• **What to produce**:
Take the lines below beginning at the line that has "1327C482 1344 516" and stopping after the line that has "1139 588.500 1116", and print them exactly as they are, with no other lines.

• **Collected data**:
········

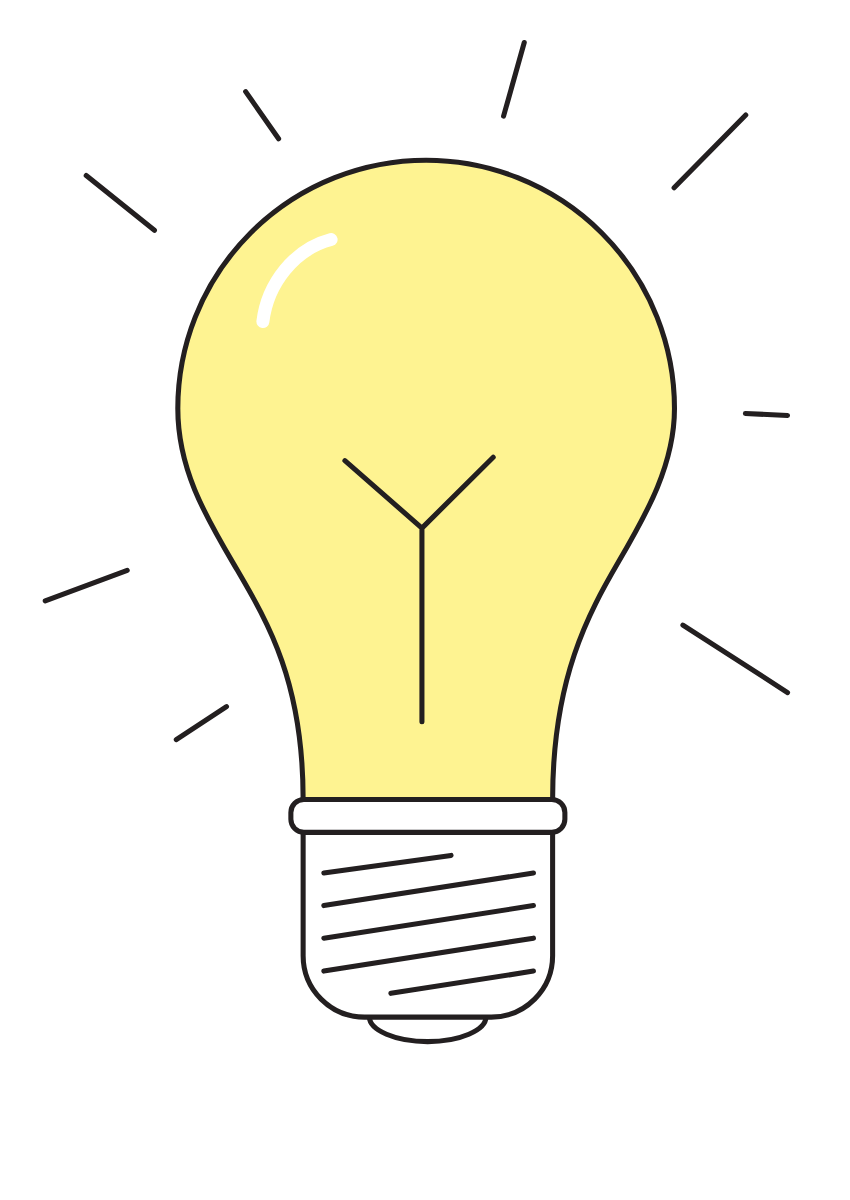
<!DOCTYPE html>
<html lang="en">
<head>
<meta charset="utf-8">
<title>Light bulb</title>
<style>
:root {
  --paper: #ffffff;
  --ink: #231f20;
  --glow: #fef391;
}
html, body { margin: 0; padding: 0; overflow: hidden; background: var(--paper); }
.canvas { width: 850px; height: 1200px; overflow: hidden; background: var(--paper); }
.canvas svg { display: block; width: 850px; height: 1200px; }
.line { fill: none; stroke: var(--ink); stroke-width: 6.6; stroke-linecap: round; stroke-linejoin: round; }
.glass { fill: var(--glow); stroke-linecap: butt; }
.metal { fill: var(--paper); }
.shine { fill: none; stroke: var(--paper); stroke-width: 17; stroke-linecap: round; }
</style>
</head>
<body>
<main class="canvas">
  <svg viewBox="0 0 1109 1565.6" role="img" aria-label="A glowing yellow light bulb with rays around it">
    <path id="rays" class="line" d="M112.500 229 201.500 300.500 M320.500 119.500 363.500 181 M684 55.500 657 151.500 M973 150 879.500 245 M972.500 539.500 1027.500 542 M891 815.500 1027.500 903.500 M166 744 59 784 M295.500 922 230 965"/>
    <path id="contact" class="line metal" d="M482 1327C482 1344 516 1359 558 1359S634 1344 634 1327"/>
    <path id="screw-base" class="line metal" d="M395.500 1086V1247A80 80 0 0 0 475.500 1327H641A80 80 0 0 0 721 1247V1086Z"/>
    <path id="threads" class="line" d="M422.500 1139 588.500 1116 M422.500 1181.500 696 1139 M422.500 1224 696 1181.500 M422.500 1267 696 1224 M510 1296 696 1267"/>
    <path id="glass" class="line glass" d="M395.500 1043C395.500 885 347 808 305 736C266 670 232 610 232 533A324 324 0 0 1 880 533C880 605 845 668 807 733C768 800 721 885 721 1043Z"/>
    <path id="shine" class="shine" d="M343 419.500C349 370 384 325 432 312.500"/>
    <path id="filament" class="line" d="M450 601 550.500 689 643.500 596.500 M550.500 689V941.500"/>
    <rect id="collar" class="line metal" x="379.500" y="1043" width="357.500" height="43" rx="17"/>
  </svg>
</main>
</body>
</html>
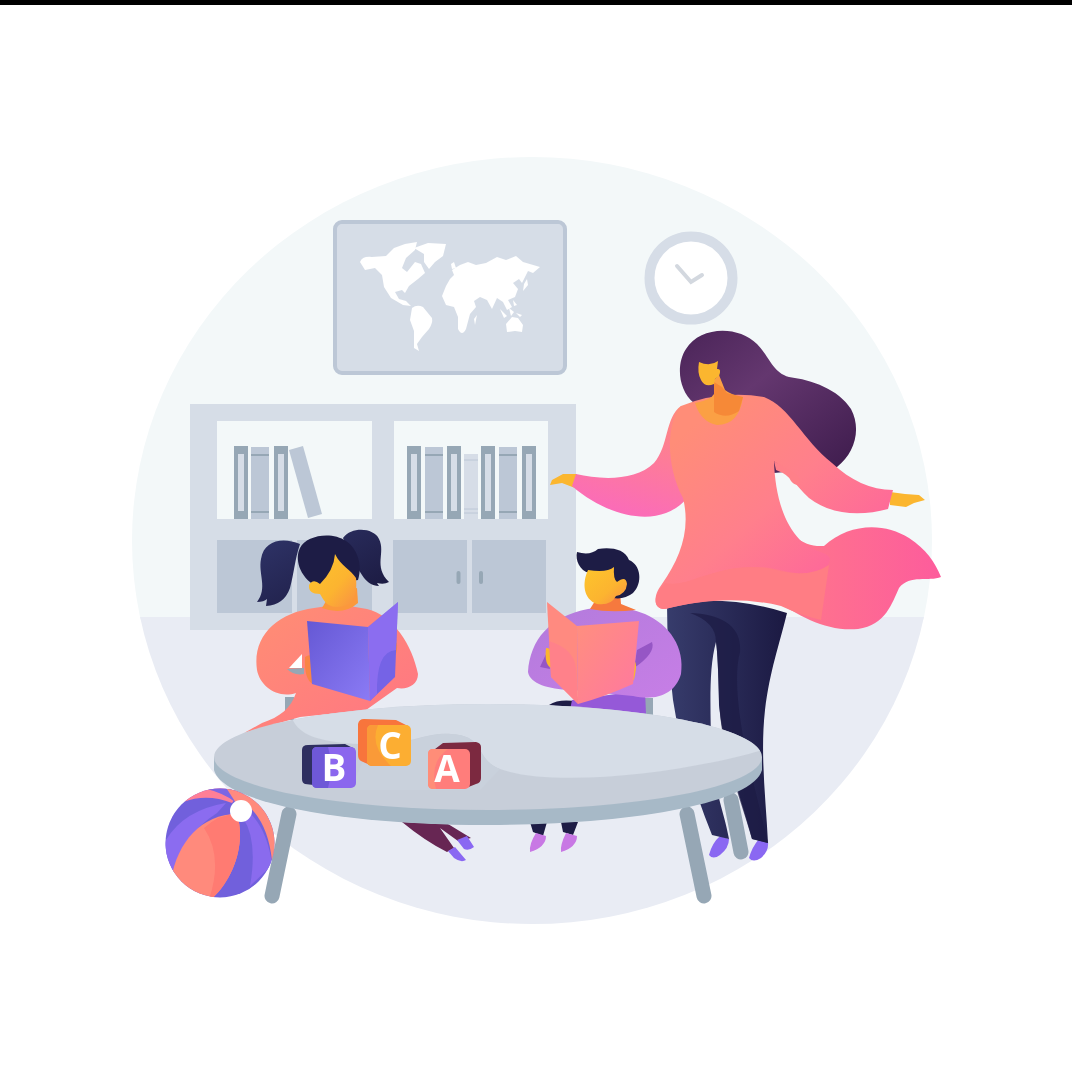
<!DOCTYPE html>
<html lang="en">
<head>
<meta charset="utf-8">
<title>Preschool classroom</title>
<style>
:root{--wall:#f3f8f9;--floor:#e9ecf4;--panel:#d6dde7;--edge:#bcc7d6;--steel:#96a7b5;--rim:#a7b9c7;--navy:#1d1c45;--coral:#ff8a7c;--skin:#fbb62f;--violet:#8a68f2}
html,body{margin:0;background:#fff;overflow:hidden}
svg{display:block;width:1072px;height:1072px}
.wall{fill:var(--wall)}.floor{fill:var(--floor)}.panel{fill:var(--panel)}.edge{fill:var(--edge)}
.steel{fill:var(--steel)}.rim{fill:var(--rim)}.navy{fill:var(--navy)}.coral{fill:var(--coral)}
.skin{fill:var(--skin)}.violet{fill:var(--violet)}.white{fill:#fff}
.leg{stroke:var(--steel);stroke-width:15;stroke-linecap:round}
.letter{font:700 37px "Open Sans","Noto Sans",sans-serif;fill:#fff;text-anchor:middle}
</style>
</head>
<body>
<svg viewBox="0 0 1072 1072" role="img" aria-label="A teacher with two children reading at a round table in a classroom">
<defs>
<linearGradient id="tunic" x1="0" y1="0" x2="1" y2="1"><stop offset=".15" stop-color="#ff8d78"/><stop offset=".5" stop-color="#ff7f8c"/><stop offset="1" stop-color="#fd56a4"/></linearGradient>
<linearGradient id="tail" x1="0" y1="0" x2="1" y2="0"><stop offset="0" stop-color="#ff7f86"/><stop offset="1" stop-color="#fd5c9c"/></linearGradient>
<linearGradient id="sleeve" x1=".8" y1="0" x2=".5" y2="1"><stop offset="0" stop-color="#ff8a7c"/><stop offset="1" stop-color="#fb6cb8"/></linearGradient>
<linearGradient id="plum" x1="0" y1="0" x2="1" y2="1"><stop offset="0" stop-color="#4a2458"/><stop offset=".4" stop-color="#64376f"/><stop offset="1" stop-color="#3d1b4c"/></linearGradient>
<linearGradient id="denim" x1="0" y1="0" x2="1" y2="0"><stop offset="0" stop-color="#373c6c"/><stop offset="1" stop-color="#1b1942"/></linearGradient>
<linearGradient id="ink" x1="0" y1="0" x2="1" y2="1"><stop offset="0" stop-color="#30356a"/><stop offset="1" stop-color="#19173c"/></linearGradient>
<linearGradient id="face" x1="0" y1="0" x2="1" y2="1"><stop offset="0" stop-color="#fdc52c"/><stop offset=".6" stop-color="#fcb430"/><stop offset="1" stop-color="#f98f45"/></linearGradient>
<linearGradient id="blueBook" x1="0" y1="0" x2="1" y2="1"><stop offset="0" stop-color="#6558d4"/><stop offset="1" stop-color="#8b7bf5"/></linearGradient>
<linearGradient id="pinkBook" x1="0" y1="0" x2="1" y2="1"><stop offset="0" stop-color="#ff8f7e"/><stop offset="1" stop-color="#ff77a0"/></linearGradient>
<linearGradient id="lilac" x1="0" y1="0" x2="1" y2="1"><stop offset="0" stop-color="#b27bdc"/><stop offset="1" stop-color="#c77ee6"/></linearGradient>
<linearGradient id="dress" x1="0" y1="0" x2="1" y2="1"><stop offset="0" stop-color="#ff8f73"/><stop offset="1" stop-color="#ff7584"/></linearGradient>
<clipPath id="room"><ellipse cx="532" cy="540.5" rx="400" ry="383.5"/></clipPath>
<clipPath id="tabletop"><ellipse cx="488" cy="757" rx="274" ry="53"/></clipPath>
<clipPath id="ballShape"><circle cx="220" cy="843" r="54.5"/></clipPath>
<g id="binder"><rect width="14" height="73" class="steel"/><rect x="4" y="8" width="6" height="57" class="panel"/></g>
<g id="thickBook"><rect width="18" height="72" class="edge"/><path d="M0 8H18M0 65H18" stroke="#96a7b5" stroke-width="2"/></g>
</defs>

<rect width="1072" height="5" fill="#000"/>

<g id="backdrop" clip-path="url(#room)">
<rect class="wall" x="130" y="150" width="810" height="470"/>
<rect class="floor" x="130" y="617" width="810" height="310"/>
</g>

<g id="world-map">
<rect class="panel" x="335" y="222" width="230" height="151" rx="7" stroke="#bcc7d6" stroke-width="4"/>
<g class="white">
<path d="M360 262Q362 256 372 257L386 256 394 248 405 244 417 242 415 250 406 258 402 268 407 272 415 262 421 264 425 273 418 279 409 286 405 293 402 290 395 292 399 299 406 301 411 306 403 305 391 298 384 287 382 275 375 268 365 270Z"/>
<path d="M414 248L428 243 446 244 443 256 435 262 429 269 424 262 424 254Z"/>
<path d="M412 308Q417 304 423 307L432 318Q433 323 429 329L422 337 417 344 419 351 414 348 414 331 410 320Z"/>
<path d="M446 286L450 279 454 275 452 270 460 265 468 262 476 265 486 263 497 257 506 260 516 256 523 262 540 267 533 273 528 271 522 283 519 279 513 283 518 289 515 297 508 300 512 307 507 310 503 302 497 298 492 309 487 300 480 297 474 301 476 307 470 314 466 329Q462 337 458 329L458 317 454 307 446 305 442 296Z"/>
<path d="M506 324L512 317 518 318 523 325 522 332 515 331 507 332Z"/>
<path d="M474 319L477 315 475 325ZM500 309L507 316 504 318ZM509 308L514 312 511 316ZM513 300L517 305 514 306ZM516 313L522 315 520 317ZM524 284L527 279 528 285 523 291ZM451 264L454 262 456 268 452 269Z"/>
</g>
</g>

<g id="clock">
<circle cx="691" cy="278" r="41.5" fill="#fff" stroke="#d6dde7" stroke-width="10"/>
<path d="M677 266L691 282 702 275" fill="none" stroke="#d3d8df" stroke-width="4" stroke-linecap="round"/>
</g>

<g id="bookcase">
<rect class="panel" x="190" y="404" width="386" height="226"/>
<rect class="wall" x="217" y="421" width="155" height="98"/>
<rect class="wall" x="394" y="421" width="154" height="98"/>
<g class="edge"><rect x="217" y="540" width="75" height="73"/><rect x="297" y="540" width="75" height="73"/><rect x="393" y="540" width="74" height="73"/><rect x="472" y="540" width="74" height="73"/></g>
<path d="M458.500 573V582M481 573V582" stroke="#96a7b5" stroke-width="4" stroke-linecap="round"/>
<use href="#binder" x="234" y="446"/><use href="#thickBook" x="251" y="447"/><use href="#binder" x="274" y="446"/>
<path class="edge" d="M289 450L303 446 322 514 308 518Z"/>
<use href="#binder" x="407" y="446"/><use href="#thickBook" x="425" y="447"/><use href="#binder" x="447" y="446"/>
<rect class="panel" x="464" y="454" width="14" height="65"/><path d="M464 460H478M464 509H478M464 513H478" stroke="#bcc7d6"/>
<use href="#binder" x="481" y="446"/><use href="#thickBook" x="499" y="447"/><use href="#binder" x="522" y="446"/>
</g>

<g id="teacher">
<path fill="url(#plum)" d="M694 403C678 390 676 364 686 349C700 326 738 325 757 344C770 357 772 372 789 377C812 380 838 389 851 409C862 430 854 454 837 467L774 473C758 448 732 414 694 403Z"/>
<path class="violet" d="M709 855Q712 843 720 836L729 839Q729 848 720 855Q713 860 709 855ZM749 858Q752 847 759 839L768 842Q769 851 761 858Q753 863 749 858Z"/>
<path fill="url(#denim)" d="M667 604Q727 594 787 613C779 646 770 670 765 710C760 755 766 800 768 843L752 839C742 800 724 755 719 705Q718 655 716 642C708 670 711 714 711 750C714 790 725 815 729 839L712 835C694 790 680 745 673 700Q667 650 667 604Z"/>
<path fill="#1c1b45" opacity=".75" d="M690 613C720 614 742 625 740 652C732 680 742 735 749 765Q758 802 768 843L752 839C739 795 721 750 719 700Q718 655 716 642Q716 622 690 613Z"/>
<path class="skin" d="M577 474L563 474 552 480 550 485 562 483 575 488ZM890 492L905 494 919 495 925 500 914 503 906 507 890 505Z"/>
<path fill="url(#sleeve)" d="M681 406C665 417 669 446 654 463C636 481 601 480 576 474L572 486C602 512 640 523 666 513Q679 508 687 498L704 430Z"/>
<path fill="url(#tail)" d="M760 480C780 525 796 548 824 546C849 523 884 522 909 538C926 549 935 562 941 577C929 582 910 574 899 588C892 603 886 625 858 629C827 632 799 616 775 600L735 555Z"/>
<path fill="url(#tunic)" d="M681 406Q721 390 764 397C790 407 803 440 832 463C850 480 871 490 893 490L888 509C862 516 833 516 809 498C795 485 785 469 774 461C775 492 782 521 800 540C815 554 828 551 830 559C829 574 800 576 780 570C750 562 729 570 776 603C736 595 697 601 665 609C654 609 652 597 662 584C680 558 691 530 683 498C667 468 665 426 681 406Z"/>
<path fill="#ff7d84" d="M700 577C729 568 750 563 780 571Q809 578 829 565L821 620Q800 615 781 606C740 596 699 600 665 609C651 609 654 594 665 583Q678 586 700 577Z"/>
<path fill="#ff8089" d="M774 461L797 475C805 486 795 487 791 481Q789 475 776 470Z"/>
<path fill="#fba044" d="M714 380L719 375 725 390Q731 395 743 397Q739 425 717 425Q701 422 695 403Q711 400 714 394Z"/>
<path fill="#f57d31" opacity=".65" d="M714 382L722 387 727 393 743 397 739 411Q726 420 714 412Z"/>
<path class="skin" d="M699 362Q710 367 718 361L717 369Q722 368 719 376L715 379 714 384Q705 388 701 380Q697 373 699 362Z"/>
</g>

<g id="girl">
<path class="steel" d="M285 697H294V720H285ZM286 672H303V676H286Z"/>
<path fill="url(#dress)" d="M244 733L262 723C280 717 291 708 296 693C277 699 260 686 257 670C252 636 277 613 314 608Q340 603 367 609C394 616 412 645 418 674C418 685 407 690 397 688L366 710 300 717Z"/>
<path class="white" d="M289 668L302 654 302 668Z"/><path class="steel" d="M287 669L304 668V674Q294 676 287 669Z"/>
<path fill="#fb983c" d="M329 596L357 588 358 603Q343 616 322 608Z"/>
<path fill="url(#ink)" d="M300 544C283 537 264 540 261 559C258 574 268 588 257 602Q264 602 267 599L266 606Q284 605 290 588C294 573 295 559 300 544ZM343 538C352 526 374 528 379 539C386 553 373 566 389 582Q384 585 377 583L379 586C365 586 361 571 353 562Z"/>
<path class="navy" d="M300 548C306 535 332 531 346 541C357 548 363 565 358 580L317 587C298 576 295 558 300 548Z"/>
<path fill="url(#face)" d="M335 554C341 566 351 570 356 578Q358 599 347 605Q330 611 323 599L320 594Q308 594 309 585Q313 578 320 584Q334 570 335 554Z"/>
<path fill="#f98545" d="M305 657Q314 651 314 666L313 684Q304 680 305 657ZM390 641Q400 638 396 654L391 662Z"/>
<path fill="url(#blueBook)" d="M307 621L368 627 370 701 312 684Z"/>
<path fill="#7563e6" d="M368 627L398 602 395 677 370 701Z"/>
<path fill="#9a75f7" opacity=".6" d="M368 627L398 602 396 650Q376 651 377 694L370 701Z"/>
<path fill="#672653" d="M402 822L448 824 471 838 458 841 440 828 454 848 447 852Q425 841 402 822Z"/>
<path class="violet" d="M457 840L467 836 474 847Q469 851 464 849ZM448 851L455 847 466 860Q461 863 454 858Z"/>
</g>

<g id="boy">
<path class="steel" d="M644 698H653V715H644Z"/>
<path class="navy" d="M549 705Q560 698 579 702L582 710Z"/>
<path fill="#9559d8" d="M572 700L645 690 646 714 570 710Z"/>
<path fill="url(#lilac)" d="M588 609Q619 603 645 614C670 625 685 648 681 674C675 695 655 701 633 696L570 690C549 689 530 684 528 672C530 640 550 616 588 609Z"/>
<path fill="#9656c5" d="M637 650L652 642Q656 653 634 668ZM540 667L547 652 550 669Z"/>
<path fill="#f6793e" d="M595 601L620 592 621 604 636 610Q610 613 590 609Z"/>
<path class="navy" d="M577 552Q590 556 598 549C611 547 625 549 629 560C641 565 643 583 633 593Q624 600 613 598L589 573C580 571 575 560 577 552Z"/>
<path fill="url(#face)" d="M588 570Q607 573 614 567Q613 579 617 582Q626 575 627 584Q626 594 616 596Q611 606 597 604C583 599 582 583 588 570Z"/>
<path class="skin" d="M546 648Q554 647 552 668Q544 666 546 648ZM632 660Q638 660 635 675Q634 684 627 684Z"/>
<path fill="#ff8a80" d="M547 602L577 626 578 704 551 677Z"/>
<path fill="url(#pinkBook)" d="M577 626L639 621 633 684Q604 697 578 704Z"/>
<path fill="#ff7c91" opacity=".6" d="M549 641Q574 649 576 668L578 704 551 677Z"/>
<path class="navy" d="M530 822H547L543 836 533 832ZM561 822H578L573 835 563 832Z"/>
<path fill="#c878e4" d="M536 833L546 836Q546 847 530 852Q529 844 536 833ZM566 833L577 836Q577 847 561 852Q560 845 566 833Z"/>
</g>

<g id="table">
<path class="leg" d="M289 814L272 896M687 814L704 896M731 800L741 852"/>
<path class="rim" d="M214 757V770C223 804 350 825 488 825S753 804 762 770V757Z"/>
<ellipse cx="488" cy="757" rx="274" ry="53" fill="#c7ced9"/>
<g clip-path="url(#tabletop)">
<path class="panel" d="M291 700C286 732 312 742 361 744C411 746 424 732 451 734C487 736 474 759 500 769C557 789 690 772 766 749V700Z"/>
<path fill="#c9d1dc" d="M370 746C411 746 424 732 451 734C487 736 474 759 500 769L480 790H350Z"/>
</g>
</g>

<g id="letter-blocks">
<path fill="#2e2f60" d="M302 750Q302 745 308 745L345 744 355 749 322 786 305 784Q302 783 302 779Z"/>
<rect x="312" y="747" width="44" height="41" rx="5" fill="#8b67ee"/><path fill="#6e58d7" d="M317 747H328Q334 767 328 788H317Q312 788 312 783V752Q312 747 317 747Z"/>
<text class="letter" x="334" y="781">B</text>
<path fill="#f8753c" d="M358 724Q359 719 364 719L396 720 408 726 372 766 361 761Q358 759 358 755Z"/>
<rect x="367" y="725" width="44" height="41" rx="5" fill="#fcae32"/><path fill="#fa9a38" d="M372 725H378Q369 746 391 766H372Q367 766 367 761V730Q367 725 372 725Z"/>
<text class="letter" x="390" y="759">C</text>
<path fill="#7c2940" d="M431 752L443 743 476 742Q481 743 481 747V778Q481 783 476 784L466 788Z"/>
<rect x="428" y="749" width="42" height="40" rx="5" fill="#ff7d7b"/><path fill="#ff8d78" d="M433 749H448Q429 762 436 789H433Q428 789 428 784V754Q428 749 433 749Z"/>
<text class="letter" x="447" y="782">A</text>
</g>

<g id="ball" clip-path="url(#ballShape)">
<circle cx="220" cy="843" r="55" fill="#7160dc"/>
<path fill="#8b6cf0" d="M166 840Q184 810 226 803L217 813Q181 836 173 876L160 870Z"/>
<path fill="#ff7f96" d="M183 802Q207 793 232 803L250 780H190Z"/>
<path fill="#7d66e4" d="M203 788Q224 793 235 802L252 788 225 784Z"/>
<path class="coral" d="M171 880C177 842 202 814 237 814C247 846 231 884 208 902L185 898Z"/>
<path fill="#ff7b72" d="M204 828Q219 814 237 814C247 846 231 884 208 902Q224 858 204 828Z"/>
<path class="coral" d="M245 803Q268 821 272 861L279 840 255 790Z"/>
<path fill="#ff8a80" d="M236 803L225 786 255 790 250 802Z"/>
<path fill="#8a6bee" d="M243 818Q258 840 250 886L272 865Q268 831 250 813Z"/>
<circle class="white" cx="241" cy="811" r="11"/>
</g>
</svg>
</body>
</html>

········

• **Solution to the exercise**:
    <path id="contact" class="line metal" d="M482 1327C482 1344 516 1359 558 1359S634 1344 634 1327"/>
    <path id="screw-base" class="line metal" d="M395.500 1086V1247A80 80 0 0 0 475.500 1327H641A80 80 0 0 0 721 1247V1086Z"/>
    <path id="threads" class="line" d="M422.500 1139 588.500 1116 M422.500 1181.500 696 1139 M422.500 1224 696 1181.500 M422.500 1267 696 1224 M510 1296 696 1267"/>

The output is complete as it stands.